INSTRUCTIONS FOR THE TASK: Read the listing below and copy out each line where the word "speckle" occurs.
****************************************
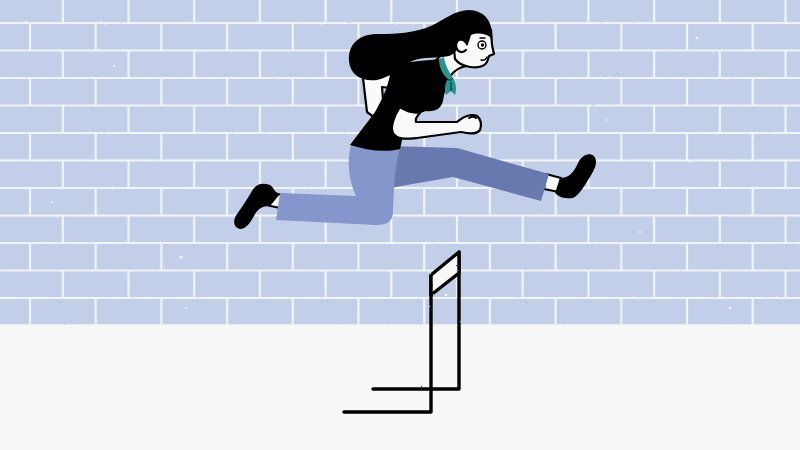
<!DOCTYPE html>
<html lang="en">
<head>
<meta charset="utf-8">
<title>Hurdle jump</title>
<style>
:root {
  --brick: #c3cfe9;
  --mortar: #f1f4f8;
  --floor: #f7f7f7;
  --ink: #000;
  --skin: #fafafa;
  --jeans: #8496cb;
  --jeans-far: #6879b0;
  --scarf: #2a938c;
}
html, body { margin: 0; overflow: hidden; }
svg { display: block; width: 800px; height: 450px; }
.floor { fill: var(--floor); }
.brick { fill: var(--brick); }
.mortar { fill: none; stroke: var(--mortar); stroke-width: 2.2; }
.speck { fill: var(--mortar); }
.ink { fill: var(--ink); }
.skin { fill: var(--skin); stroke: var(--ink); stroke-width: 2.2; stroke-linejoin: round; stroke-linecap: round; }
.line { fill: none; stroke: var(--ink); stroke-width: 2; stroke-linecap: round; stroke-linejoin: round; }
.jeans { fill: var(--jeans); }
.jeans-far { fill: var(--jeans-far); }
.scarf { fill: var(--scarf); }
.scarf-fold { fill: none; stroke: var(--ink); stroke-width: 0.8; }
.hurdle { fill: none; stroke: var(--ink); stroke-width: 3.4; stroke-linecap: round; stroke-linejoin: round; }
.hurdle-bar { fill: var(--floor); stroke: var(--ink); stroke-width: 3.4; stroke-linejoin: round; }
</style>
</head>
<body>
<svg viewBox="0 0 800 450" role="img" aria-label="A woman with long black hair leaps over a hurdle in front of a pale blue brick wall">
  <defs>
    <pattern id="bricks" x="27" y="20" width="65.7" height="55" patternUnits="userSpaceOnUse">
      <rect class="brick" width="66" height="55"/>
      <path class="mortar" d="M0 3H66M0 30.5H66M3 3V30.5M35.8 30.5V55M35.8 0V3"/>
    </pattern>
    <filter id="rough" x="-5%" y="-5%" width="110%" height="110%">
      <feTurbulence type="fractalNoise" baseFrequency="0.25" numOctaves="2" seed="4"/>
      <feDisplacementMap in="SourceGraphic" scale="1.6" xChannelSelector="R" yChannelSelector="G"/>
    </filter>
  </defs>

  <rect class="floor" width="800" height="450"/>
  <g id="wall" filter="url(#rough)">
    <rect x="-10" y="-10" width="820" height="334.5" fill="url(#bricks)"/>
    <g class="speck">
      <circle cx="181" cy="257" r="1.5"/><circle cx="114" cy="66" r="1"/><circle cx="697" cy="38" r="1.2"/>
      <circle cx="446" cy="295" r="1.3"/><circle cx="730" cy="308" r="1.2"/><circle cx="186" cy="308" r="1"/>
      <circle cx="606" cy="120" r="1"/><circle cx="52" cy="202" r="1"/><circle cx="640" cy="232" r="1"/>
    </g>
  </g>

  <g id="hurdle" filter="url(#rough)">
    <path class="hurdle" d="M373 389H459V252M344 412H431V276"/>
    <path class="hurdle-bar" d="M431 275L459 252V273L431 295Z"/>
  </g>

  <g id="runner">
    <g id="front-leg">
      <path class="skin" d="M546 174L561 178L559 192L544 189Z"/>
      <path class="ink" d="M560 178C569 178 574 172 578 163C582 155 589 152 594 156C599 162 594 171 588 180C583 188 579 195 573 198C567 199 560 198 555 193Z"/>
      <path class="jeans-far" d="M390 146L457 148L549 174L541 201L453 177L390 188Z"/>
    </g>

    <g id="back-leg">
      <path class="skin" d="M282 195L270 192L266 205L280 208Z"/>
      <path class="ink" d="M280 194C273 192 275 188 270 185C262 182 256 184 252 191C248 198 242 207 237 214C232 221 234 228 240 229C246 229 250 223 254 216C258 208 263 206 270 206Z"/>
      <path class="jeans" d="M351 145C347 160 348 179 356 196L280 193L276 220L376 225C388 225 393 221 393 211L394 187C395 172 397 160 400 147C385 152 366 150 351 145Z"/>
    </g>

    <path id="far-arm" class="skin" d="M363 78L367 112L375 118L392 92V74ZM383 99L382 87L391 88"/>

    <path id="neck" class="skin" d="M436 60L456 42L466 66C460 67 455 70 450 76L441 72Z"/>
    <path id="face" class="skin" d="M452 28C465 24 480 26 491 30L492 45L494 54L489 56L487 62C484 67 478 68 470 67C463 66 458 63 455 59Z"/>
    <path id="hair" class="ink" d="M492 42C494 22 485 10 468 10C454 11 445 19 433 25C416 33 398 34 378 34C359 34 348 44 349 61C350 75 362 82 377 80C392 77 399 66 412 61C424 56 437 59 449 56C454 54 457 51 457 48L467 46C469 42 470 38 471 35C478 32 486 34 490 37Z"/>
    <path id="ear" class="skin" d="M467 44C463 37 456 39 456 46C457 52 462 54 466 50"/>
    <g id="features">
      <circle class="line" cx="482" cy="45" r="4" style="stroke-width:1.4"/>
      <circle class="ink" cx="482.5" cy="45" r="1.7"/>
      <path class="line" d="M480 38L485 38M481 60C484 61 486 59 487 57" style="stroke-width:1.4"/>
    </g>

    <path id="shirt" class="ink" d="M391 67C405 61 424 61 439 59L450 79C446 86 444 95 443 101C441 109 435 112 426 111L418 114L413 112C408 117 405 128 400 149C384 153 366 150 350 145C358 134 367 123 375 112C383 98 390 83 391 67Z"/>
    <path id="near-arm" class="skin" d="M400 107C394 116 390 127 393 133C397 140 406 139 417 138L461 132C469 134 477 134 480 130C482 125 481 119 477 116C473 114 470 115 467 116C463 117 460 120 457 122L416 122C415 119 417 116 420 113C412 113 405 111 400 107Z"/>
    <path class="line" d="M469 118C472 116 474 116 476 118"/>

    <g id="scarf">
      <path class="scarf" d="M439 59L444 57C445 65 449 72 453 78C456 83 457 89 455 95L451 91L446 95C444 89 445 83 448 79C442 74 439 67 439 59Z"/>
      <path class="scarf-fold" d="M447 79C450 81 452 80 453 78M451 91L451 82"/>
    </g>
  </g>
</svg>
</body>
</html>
****************************************
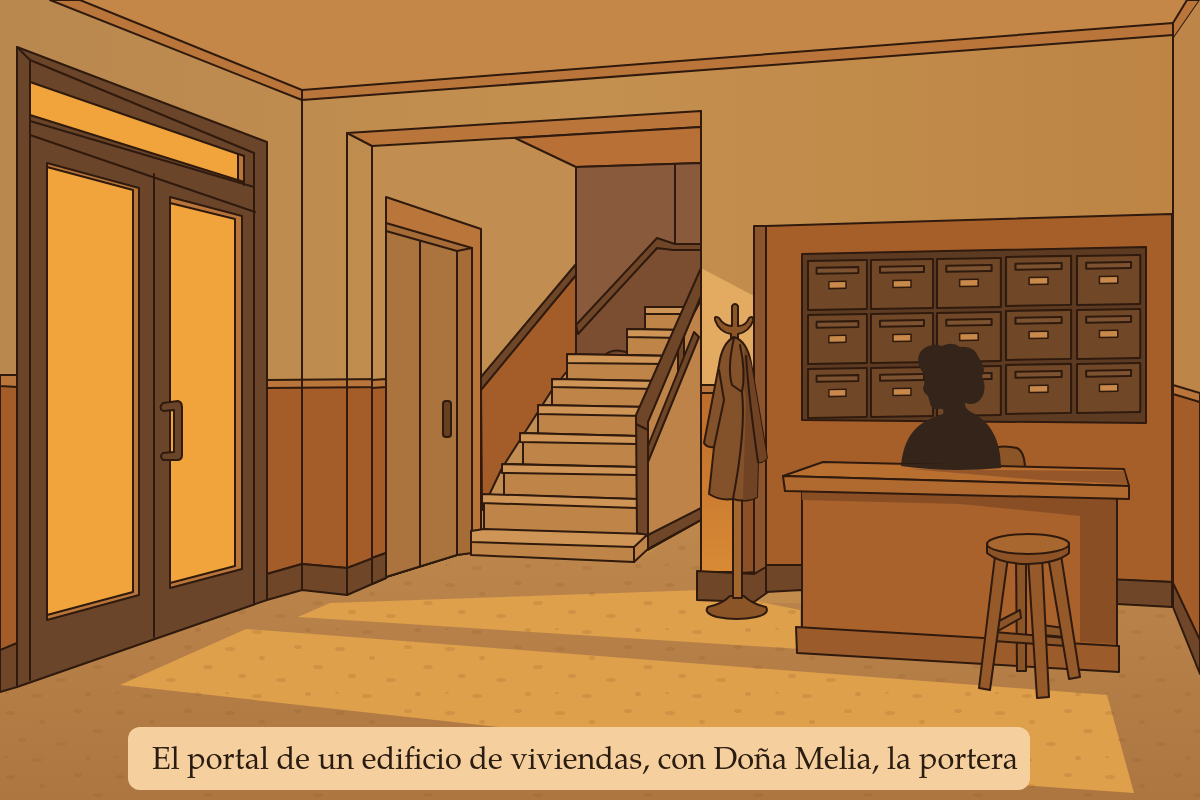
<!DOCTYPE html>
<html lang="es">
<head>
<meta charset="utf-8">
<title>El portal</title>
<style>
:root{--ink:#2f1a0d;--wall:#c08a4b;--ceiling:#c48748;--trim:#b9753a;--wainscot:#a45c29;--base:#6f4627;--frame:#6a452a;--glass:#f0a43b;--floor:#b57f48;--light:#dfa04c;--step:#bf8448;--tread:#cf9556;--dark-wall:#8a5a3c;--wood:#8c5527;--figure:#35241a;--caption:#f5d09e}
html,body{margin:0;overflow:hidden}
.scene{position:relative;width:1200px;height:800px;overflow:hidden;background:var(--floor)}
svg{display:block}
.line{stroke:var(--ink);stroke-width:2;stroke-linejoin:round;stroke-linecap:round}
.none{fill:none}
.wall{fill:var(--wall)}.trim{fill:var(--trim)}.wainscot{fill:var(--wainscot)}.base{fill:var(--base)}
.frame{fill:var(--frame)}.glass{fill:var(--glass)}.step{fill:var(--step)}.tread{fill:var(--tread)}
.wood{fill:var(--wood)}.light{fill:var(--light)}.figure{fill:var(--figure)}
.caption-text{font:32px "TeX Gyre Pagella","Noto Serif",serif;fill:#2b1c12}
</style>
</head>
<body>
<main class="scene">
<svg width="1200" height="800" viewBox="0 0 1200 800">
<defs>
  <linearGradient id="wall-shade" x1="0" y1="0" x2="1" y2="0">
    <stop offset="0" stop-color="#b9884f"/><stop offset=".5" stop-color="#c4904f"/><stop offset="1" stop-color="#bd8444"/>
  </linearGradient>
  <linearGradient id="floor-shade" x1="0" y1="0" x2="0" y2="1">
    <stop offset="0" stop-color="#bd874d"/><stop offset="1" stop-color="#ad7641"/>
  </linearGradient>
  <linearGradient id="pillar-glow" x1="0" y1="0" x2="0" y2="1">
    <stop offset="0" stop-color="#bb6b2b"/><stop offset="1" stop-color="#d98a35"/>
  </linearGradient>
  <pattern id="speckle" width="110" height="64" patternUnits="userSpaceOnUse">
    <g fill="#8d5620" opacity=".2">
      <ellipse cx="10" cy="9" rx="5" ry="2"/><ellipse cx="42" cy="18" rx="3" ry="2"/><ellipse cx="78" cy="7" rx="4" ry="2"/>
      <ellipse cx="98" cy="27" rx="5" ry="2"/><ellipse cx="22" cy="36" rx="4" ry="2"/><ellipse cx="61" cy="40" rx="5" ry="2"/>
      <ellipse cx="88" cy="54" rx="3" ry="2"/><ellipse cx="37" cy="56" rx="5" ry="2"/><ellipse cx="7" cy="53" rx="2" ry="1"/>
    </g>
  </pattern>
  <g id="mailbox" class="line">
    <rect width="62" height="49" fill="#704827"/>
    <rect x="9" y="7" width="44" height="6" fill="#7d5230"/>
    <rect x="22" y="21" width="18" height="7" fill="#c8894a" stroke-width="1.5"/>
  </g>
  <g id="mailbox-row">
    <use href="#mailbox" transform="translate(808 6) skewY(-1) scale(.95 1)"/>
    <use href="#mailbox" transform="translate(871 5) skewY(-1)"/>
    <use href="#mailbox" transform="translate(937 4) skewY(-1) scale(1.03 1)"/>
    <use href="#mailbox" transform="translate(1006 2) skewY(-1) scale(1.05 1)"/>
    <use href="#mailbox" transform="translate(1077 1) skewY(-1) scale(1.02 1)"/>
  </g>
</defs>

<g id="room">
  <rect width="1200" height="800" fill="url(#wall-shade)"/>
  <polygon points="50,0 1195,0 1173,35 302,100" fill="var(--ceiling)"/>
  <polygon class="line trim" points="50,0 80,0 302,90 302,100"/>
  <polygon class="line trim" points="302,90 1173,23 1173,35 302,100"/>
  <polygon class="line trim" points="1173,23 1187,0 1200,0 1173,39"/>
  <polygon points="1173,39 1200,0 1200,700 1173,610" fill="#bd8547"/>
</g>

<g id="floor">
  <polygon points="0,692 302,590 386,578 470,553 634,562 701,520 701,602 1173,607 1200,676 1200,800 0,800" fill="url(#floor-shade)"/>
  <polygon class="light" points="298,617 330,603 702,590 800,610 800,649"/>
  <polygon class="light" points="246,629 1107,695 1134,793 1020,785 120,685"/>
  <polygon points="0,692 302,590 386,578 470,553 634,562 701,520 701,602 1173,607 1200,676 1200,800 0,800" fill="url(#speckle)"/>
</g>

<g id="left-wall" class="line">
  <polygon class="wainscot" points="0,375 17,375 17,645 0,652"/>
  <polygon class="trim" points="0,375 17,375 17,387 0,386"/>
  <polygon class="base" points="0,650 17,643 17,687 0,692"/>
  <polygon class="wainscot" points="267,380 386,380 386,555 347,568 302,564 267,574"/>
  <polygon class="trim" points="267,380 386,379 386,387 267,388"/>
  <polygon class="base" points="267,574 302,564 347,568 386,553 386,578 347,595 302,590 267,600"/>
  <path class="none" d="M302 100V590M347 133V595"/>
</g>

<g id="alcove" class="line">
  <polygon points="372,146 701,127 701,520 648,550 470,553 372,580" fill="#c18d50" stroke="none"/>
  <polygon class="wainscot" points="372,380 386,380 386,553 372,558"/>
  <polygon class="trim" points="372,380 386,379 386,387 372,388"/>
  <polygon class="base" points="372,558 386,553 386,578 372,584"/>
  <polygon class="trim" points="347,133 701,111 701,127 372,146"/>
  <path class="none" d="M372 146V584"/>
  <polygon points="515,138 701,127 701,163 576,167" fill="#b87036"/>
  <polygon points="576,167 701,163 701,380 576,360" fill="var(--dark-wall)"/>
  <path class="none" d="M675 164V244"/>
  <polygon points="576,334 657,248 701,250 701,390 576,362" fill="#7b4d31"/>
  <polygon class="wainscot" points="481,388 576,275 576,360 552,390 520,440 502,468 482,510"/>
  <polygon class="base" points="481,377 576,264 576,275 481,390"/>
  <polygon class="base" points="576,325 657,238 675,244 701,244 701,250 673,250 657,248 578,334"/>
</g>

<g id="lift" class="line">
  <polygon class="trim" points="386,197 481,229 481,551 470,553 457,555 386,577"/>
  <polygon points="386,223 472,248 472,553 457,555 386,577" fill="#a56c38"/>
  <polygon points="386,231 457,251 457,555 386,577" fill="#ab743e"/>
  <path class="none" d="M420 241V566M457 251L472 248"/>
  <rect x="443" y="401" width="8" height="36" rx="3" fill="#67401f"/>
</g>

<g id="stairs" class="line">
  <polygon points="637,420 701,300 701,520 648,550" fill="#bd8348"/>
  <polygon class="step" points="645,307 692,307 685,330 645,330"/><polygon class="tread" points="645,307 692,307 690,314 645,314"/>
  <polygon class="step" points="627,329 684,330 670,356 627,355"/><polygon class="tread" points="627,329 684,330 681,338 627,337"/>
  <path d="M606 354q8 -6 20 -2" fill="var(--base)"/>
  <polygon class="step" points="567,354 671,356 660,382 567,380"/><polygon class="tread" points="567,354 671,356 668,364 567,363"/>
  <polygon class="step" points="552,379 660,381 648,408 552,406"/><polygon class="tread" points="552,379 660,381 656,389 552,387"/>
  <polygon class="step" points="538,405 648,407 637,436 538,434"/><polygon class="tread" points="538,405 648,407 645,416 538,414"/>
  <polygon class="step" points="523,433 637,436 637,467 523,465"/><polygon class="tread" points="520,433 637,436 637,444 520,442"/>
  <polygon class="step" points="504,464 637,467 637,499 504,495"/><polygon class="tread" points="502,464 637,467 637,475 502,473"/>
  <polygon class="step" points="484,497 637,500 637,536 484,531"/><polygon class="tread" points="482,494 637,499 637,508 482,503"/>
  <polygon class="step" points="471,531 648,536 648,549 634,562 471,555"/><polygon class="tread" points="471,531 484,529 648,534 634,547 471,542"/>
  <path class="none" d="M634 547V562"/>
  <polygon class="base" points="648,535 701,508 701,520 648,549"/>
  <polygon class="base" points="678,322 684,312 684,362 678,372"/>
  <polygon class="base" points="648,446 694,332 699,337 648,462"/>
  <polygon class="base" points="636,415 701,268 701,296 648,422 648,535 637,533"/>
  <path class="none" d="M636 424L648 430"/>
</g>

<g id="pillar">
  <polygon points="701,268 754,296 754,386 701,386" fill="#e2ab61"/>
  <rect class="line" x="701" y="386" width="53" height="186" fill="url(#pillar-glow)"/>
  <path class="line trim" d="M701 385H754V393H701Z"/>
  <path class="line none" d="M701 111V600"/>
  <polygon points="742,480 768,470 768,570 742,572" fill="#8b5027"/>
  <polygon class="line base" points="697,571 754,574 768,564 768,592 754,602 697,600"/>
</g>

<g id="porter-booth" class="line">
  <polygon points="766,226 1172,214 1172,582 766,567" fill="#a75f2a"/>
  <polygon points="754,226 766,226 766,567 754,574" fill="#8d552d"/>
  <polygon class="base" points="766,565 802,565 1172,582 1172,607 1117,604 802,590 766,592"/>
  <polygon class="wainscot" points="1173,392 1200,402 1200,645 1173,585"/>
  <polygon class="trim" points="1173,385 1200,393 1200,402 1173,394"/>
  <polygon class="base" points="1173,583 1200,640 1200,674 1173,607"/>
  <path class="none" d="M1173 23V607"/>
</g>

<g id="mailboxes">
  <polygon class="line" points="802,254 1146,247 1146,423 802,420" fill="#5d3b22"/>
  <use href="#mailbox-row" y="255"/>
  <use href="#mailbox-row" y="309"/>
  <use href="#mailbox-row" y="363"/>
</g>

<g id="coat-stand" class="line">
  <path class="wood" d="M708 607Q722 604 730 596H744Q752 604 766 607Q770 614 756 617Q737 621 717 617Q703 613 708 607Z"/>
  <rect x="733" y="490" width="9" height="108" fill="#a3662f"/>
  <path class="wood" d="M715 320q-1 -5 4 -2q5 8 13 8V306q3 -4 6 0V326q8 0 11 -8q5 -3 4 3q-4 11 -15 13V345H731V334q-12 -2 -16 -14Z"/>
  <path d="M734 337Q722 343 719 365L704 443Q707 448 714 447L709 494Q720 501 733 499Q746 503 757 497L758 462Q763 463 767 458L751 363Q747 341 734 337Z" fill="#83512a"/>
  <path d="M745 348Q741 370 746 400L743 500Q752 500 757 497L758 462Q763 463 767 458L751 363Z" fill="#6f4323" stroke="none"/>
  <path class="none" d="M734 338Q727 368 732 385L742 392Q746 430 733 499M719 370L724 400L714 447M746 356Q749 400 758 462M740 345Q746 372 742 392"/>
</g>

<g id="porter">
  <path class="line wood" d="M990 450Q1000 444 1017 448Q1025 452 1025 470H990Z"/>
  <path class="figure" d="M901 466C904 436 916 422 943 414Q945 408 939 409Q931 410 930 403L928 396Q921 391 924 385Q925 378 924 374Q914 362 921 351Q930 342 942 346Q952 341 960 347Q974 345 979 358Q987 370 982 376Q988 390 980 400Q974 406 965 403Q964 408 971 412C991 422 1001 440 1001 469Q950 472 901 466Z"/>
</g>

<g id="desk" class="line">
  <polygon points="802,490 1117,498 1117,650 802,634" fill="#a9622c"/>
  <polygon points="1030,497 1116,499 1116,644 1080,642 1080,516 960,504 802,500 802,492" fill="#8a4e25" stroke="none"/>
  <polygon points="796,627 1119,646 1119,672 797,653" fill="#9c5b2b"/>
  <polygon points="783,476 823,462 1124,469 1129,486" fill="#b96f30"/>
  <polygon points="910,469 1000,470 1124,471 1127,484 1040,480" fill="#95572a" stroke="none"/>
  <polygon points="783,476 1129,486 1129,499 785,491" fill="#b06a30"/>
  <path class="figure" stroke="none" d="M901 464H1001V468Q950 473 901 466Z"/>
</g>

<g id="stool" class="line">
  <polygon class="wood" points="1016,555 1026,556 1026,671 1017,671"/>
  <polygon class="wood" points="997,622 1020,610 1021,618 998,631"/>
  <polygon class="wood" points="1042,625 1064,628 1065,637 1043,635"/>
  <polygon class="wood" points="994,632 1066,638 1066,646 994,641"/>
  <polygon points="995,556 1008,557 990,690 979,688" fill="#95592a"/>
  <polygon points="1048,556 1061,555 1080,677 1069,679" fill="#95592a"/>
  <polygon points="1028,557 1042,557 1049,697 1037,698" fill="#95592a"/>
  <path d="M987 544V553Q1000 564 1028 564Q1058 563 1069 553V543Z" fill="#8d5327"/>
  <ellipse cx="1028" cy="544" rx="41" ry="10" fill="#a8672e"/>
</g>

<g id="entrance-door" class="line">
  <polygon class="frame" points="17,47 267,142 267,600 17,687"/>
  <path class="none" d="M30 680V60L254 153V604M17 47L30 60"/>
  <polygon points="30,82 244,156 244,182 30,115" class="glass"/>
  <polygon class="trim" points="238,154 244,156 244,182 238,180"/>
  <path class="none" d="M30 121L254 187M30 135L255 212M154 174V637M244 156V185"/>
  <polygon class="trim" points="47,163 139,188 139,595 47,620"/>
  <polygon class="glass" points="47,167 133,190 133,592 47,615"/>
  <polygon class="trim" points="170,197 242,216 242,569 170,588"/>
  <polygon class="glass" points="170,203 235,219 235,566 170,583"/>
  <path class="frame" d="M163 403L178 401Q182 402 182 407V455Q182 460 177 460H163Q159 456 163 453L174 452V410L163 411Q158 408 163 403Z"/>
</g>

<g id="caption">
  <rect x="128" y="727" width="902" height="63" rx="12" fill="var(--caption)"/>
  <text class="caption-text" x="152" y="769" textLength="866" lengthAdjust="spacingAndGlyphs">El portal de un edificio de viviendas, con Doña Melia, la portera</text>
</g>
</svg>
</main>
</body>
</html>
****************************************
OUTPUT FOR THIS TASK:
  <pattern id="speckle" width="110" height="64" patternUnits="userSpaceOnUse">
  <polygon points="0,692 302,590 386,578 470,553 634,562 701,520 701,602 1173,607 1200,676 1200,800 0,800" fill="url(#speckle)"/>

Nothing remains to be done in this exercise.